For most of us, getting cast on That’s My DJ would be a dream come true. The hit web series, now in its third season, is a thumping, loud, unapologetic look inside the world of rave culture. Which means that a day of shooting includes dancing, partying, dancing some more, and looking like you’re having an amazing time. But for the show’s star, Emily Piggford, working on That’s My DJ wasn’t as easy as it sounds.

“I’m such a homebody!” laughs Piggford. “I actually saw this role as a challenge whereas it would be so accessible for many other people. I essentially had to be taught how to party, which is plain ridiculous.”

Luckily, Piggford found a sort of party tutor in the show’s creator D.W. Waterson, who took the actress to parties all over the city and pushed Piggford out of her comfort zone. It must have worked: earlier this year Piggford was nominated for a Canadian Screen Award, and she recently nabbed a nomination at the 2017 LA Webfest as well.

“I’m quite introverted, but something about this character really drew me in because she’s the complete opposite,” says Piggford. “It almost feels a bit more like doing theatre for me, with a community of rave vibe. I come home feeling the way you do after you have danced all night. I’m tired, but happy and satisfied.”


What is your favourite music to dance to is?

My favourite music to dance to usually comes down to the Top 40, and I dance around a lot to Taylor Swift. Also, Beyonce’s Lemonade album, I listen to that start-to-finish and dance and cry.

What song are you listening to on repeat?

Right now I’m listening to the whole La La Land soundtrack on repeat. I really like the film, I saw it at TIFF and something about what I was going through on that day made me break down and cry afterwards. I was very moved by La La Land, I watched it again and again. I even bought the soundtrack on vinyl, but it’s also on my iPod so I can listen to it on the move.


Who would you want to take to a rave?

Take to a rave? D.W., because we would just cut loose and have so much fun together. I’d trust her to be my guide and show me the ropes.

What would be your rave survival kit?

I would have water, my phone charger, and lip balm, because I’m probably going to get dehydrated and I hate dry lips, and then my wallet. Whatever happens after that just happens!

What is your favourite thing about your job?

I just love the variety. I love that I can get an audition request, spend the next week getting into that world and researching the character, then the next day be a completely different person. The constant opportunity to try and understand different characters, different aspects of myself and also kind of analyze the functions of every project that’s in front of me. That’s what I love.


What is your least favourite thing about your job?

I really don’t have a least favourite thing about this business. Even the short notice might be what could come up as a least favourite thing because you prep your lines, you get on set, you are about to block rehearsal, and then the lines change, which can be like frustrating or scary upfront, but I also really love that because it just means I have to throw all of my anxiety out the window and just be present. That’s a terrible answer, but honestly, there’s nothing I don’t love!

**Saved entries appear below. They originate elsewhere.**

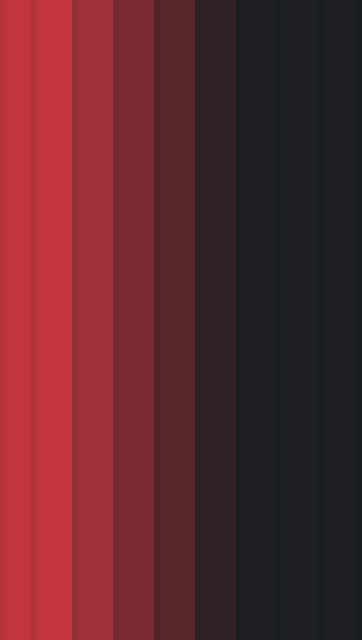
Write a Shadertoy shader that draws this background.

```glsl
// Vertical bands stepping from bright red on the left to near-black on the right.
// Each band takes one step of a clamped colour ramp, with a soft shadow
// along its left side and a faint shade at the canvas borders.

const vec3 RED = vec3(0.765, 0.208, 0.240);
const vec3 CHARCOAL = vec3(0.116, 0.122, 0.132);
const float BAND_WIDTH = 0.1130;     // fraction of canvas width
const float FIRST_SEAM = 0.0865;     // seam between the two brightest bands
const float RAMP_STEP = 0.218;       // share of red lost per band
const float SHADOW_WIDTH = 0.24;     // fraction of a band
const vec3 SHADOW_TINT = vec3(0.12, 0.05, 0.09);
const float BORDER_WIDTH = 0.03;
const float BORDER_SHADE = 0.08;

// Flat colour of a band; the first two bands share the full red.
vec3 bandColor(float index) {
    float darkness = clamp((index - 1.0) * RAMP_STEP, 0.0, 1.0);
    return mix(RED, CHARCOAL, darkness);
}

// Band colour with the soft shadow falling from its left seam.
vec3 shadedBand(float index, float local) {
    float shadow = 1.0 - smoothstep(0.0, SHADOW_WIDTH, local);
    return bandColor(index) * (1.0 - SHADOW_TINT * shadow);
}

void mainImage(out vec4 fragColor, in vec2 fragCoord) {
    vec2 uv = fragCoord / iResolution.xy;

    // Band index and position within the band
    float position = (uv.x - FIRST_SEAM) / BAND_WIDTH + 1.0;
    float index = floor(position);
    float local = position - index;

    // Blend across one pixel at each seam
    float pixel = 1.0 / (iResolution.x * BAND_WIDTH);
    float coverage = clamp(local / pixel + 0.5, 0.0, 1.0);
    float nextCoverage = clamp((local - 1.0) / pixel + 0.5, 0.0, 1.0);
    vec3 color = mix(shadedBand(index - 1.0, 1.0), shadedBand(index, local), coverage);
    color = mix(color, shadedBand(index + 1.0, 0.0), nextCoverage);

    // Faint shade at the left and right borders
    float borderDistance = min(uv.x, 1.0 - uv.x);
    color *= 1.0 - BORDER_SHADE * (1.0 - smoothstep(0.0, BORDER_WIDTH, borderDistance));

    fragColor = vec4(color, 1.0);
}
```
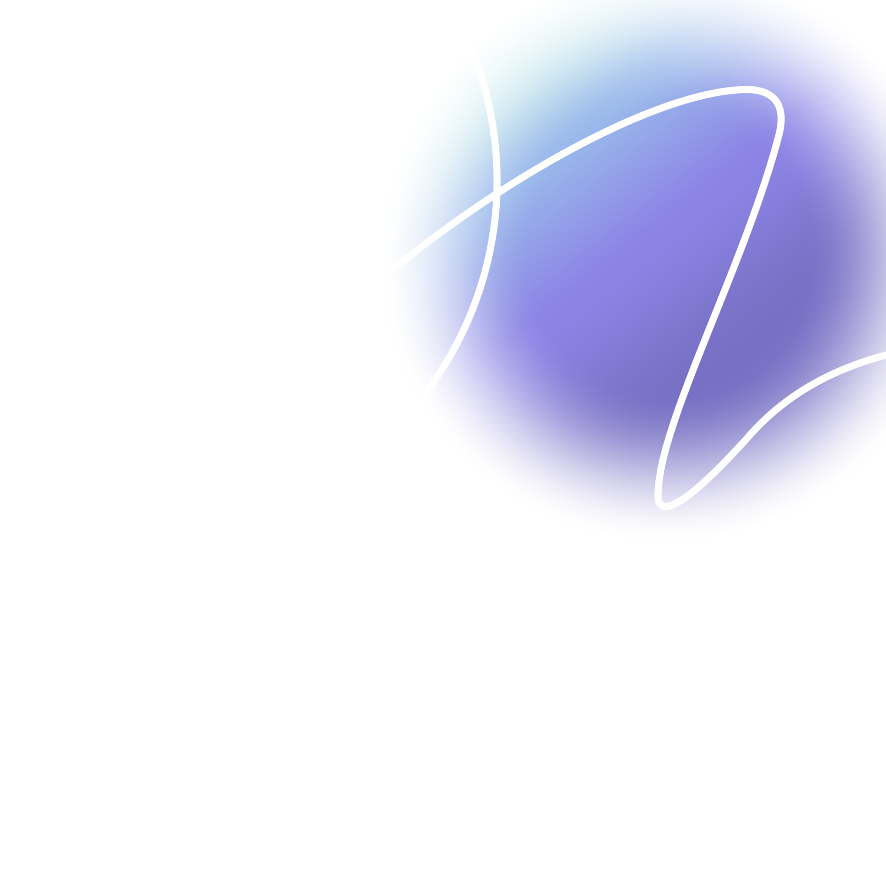
A Shadertoy shader for this background:

```glsl
// Distance from p to the segment ab
float segmentDistance(vec2 p, vec2 a, vec2 b) {
    vec2 ab = b - a;
    return length(p - a - ab * clamp(dot(p - a, ab) / dot(ab, ab), 0.0, 1.0));
}

// Distance from p to a cubic Bezier curve, sampled as short segments
float curveDistance(vec2 p, vec2 a, vec2 b, vec2 c, vec2 d) {
    float nearest = 1e3;
    vec2 previous = a;
    for (int i = 1; i <= 24; i++) {
        float t = float(i) / 24.0, s = 1.0 - t;
        vec2 point = s*s*s*a + 3.0*s*s*t*b + 3.0*s*t*t*c + t*t*t*d;
        nearest = min(nearest, segmentDistance(p, previous, point));
        previous = point;
    }
    return nearest;
}

// Diagonal ramp: aqua, sky blue, violet, deep violet
vec3 orbColor(vec2 p) {
    float t = dot(p, vec2(0.62, 0.785));
    vec3 color = mix(vec3(0.68, 0.87, 0.90), vec3(0.60, 0.72, 0.92), smoothstep(0.41, 0.53, t));
    color = mix(color, vec3(0.55, 0.52, 0.90), clamp((t - 0.53) / 0.125, 0.0, 1.0));
    return mix(color, vec3(0.47, 0.44, 0.77), smoothstep(0.655, 0.83, t));
}

// Looping ribbon made of five joined curves
float ribbonDistance(vec2 p) {
    vec2 crest = vec2(0.839, 0.101), shoulder = vec2(0.879, 0.153);
    vec2 foot = vec2(0.743, 0.553), rise = vec2(0.842, 0.496);
    float d = curveDistance(p, vec2(0.428, 0.317), vec2(0.553, 0.211), vec2(0.733, 0.105), crest);
    d = min(d, curveDistance(p, crest, vec2(0.874, 0.100), vec2(0.888, 0.118), shoulder));
    d = min(d, curveDistance(p, shoulder, vec2(0.842, 0.295), vec2(0.746, 0.475), foot));
    d = min(d, curveDistance(p, foot, vec2(0.739, 0.586), vec2(0.766, 0.580), rise));
    return min(d, curveDistance(p, rise, vec2(0.884, 0.447), vec2(0.937, 0.417), vec2(1.003, 0.400)));
}

void mainImage(out vec4 fragColor, in vec2 fragCoord) {
    // Canvas widths, measured down from the top left
    vec2 p = vec2(fragCoord.x, iResolution.y - fragCoord.y) / iResolution.x;
    float pixel = 1.0 / iResolution.x;
    vec3 white = vec3(1.0);

    // Soft orb
    float orb = 1.0 - smoothstep(0.155, 0.33, distance(p, vec2(0.753, 0.286)));
    vec3 color = mix(white, orbColor(p), orb);

    // White ribbon and large arc
    float arc = abs(distance(p, vec2(0.166, 0.204)) - 0.395);
    float line = min(arc, ribbonDistance(p)) - 0.004;
    color = mix(color, white, 1.0 - smoothstep(-0.5 * pixel, 0.5 * pixel, line));

    fragColor = vec4(color, 1.0);
}
```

What do you think you would be doing if you were not acting?

My plans A, B, C, through Z are all arts related and would probably include performance in some shape or form. But let’s say, in a completely different, parallel life I would want to be a holistic nutritionist.

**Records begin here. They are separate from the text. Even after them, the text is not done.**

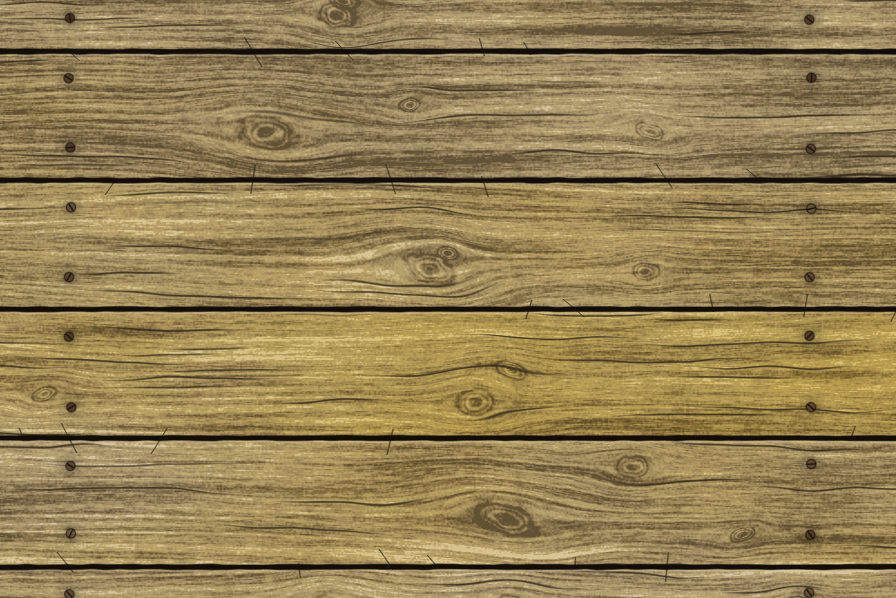
Reproduce this texture procedurally as a Shadertoy shader.

```glsl
// Weathered wooden deck boards with knots, cracks, screws and dark gaps.
#define PITCH 0.2155       // board height plus gap, canvas height = 1
#define FIRST_GAP 0.086    // centre of the top gap, from the top edge
#define GAP_HALF 0.0044
#define RING_FREQ 230.0
#define CRACK_LANES 70.0
#define CRACK_WIDTH 0.0013
#define SCREW_RADIUS 0.0085
#define CONTRAST 1.15

const vec3 GAP = vec3(0.07, 0.05, 0.035);
const vec3 DEEP = vec3(0.38, 0.32, 0.22);
const vec3 DARK = vec3(0.52, 0.44, 0.30);
const vec3 MID = vec3(0.63, 0.55, 0.40);
const vec3 LIGHT = vec3(0.71, 0.63, 0.44);
const vec3 PALE = vec3(0.84, 0.77, 0.63);
const vec3 RUST = vec3(0.25, 0.15, 0.09);

float hash(vec2 p) {
    vec3 q = fract(p.xyx * 0.1031);
    q += dot(q, q.yzx + 33.33);
    return fract((q.x + q.y) * q.z);
}

float noise(vec2 p) {
    vec2 i = floor(p), f = fract(p);
    f = f * f * (3.0 - 2.0 * f);
    return mix(mix(hash(i), hash(i + vec2(1, 0)), f.x),
               mix(hash(i + vec2(0, 1)), hash(i + vec2(1, 1)), f.x), f.y);
}

float fbm(vec2 p) {
    float sum = 0.0, amp = 0.5;
    for (int i = 0; i < 4; i++) {
        sum += amp * noise(p);
        p = p * 2.03 + 17.1;
        amp *= 0.5;
    }
    return sum / 0.9375;
}

vec3 woodRamp(float t) {
    vec3 c = mix(DEEP, DARK, smoothstep(0.05, 0.30, t));
    c = mix(c, MID, smoothstep(0.30, 0.50, t));
    c = mix(c, LIGHT, smoothstep(0.50, 0.72, t));
    return mix(c, PALE, smoothstep(0.76, 1.0, t));
}

// Thin splits along the grain, each with its own start and length
float cracks(float x, float grain, float seed, float px) {
    float lane = grain * CRACK_LANES + seed * 3.0;
    float i = floor(lane), cx = x * 2.2 + hash(vec2(i, 3.0)) * 9.0;
    vec2 cell = vec2(i, floor(cx));
    float reach = mix(0.15, 0.5, hash(cell + 5.0));
    float taper = 1.0 - smoothstep(reach * 0.4, reach, abs(fract(cx) - 0.5));
    float wobble = 0.5 * (noise(vec2(x * 14.0, i)) - 0.5);
    float dist = abs(fract(lane) - 0.5 - wobble) / CRACK_LANES;
    float chance = smoothstep(0.62, 0.85, hash(cell + 11.0));
    return chance * taper * (1.0 - smoothstep(0.0, CRACK_WIDTH * taper + px, dist));
}

// Bends the grain around knots; returns (grain, knot mask, tone change)
vec3 knots(vec2 b, float id, float grain) {
    float mask = 0.0, tone = 0.0;
    for (int k = 0; k < 3; k++) {
        vec2 key = vec2(id + 7.0, float(k) * 5.0 + 2.0);
        float h = hash(key), tilt = hash(key + 31.0) - 0.5;
        vec2 c = vec2(k == 0 ? mix(0.35, 0.85, h) : 1.5 * h,
                      PITCH * mix(0.2, 0.8, hash(key + 13.0)));
        float size = mix(0.014, 0.025, hash(key + 23.0)) * (k == 0 ? 1.0 : 0.65);
        vec2 d = (b - c) / size;
        d.x = 0.65 * d.x + d.y * tilt;
        float r = length(d) + 0.35 * (noise(b * 70.0) - 0.5);
        float inside = 1.0 - smoothstep(0.8, 1.3, r);
        grain -= (b.y - c.y) * 0.8 * exp(-0.12 * dot(d, d));
        mask = max(mask, inside);
        tone += inside * (0.16 * sin(r * 15.0) - 0.06)
              - 0.28 * exp(-25.0 * (r - 1.1) * (r - 1.1))
              - 0.5 * exp(-22.0 * r * r);
    }
    return vec3(grain, mask, tone);
}

// Two columns of screws, two per board, each in a stained hole
vec3 addScrews(vec3 col, vec2 b, float id, float px) {
    vec2 side = step(vec2(0.75, 0.48 * PITCH), b);
    vec2 key = side * 3.0 + vec2(id + 4.0, id + 8.0);
    vec2 s = b - mix(vec2(0.117, 0.21 * PITCH), vec2(1.355, 0.75 * PITCH), side);
    s += 0.005 * (vec2(hash(key), hash(key + 7.0)) - 0.5);
    float r = length(s), turn = 3.14 * hash(key + 19.0);
    float head = 1.0 - smoothstep(SCREW_RADIUS - px, SCREW_RADIUS + px, r);
    float slot = abs(dot(s, vec2(cos(turn), sin(turn))));
    vec3 metal = mix(RUST, DARK, 0.7 * hash(key + 3.0));
    metal = mix(GAP, metal, smoothstep(0.0, 0.0025, slot) * (1.0 - smoothstep(0.005, 0.009, r)));
    return mix(col * (1.0 - 0.25 * exp(-r * r * 4000.0)), metal, 0.9 * head);
}

void mainImage(out vec4 fragColor, in vec2 fragCoord) {
    float px = 1.0 / iResolution.y;
    vec2 p = fragCoord * px;
    float row = (1.0 - p.y - FIRST_GAP) / PITCH;
    float id = floor(row), v = fract(row), seed = (id + 3.0) * 17.3;
    vec2 b = vec2(p.x, v * PITCH);

    // Grain and weathering
    float grain = b.y + 0.035 * (noise(vec2(b.x * 1.6 + seed, b.y * 5.0)) - 0.5)
                + 0.006 * (noise(vec2(b.x * 7.0, b.y * 22.0 + seed)) - 0.5);
    vec3 knot = knots(b, id, grain);
    grain = knot.x;
    float blotch = fbm(vec2(b.x * 3.0, b.y * 10.0) + seed) - 0.5;
    float rings = noise(vec2(b.x * 1.3 + seed, grain * RING_FREQ + seed)) - 0.5;
    float streak = noise(vec2(b.x * 5.0, grain * 85.0 + seed)) - 0.5;
    float fiber = noise(vec2(b.x * 60.0, grain * 500.0 + seed)) - 0.5;
    float grit = noise(p * 330.0) - 0.5;
    float tone = (0.5 * rings + 0.3 * streak) * (1.0 - 0.75 * knot.y)
               + 0.35 * fiber + 0.55 * blotch + 0.25 * grit + knot.z;
    vec3 col = woodRamp(0.43 + 0.13 * smoothstep(0.0, 2.0, id) + CONTRAST * tone);

    // Yellowing, strongest on the middle board, patchy elsewhere
    float yellowing = exp(-(id - 2.0) * (id - 2.0)) * mix(0.4, 1.0, smoothstep(0.3, 0.9, p.x));
    yellowing += 1.2 * (fbm(p * vec2(2.0, 5.0) + 4.0) - 0.5);
    col *= mix(vec3(1.0), vec3(1.02, 0.98, 0.70), clamp(yellowing, 0.0, 1.0));
    col = mix(col, DEEP * 0.5, 0.85 * cracks(b.x, grain, seed, px));
    col = addScrews(col, b, id, px);

    // Gaps with rough edges, a sunlit rim below and a few loose fibers
    float edge = min(v, 1.0 - v) * PITCH + 0.0018 * (noise(vec2(p.x * 45.0, seed)) - 0.5);
    float rim = (1.0 - smoothstep(0.0, 0.003, abs(edge - GAP_HALF - 0.002))) * step(v, 0.5);
    col = mix(col, PALE, 0.45 * rim);
    float hx = p.x * 13.0, hc = floor(hx), hk = hash(vec2(hc, floor(row + 0.5) + 20.0));
    float lean = (hk - 0.85) * 8.0 * (v < 0.5 ? edge : -edge);
    float hair = 1.0 - smoothstep(0.0, 0.0008 + px, abs((fract(hx) - 0.5) / 13.0 - lean));
    hair *= step(0.75, hk) * step(edge, 0.03 * hash(vec2(hc, id + 5.0)));
    col = mix(col, DEEP * 0.5, 0.7 * hair);
    col = mix(GAP, col, smoothstep(GAP_HALF - px, GAP_HALF + px, edge));

    fragColor = vec4(col, 1.0);
}
```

Do you have a secret hidden talent? And if so, what is it?

I’m quite good at origami. My mom is Japanese and taught me how to do it and I love it. I’ll leave little napkin cranes at restaurants. [Laughs.] One year, when I was just starting out and had no money, all my family and friends got paper crane mobiles for Christmas. And watercolour paintings. I started painting in high school, I found it really soothing. Both mediums are meditative and meticulous and you get something beautiful in the end.


Photography: Dixie Gong / David Leyes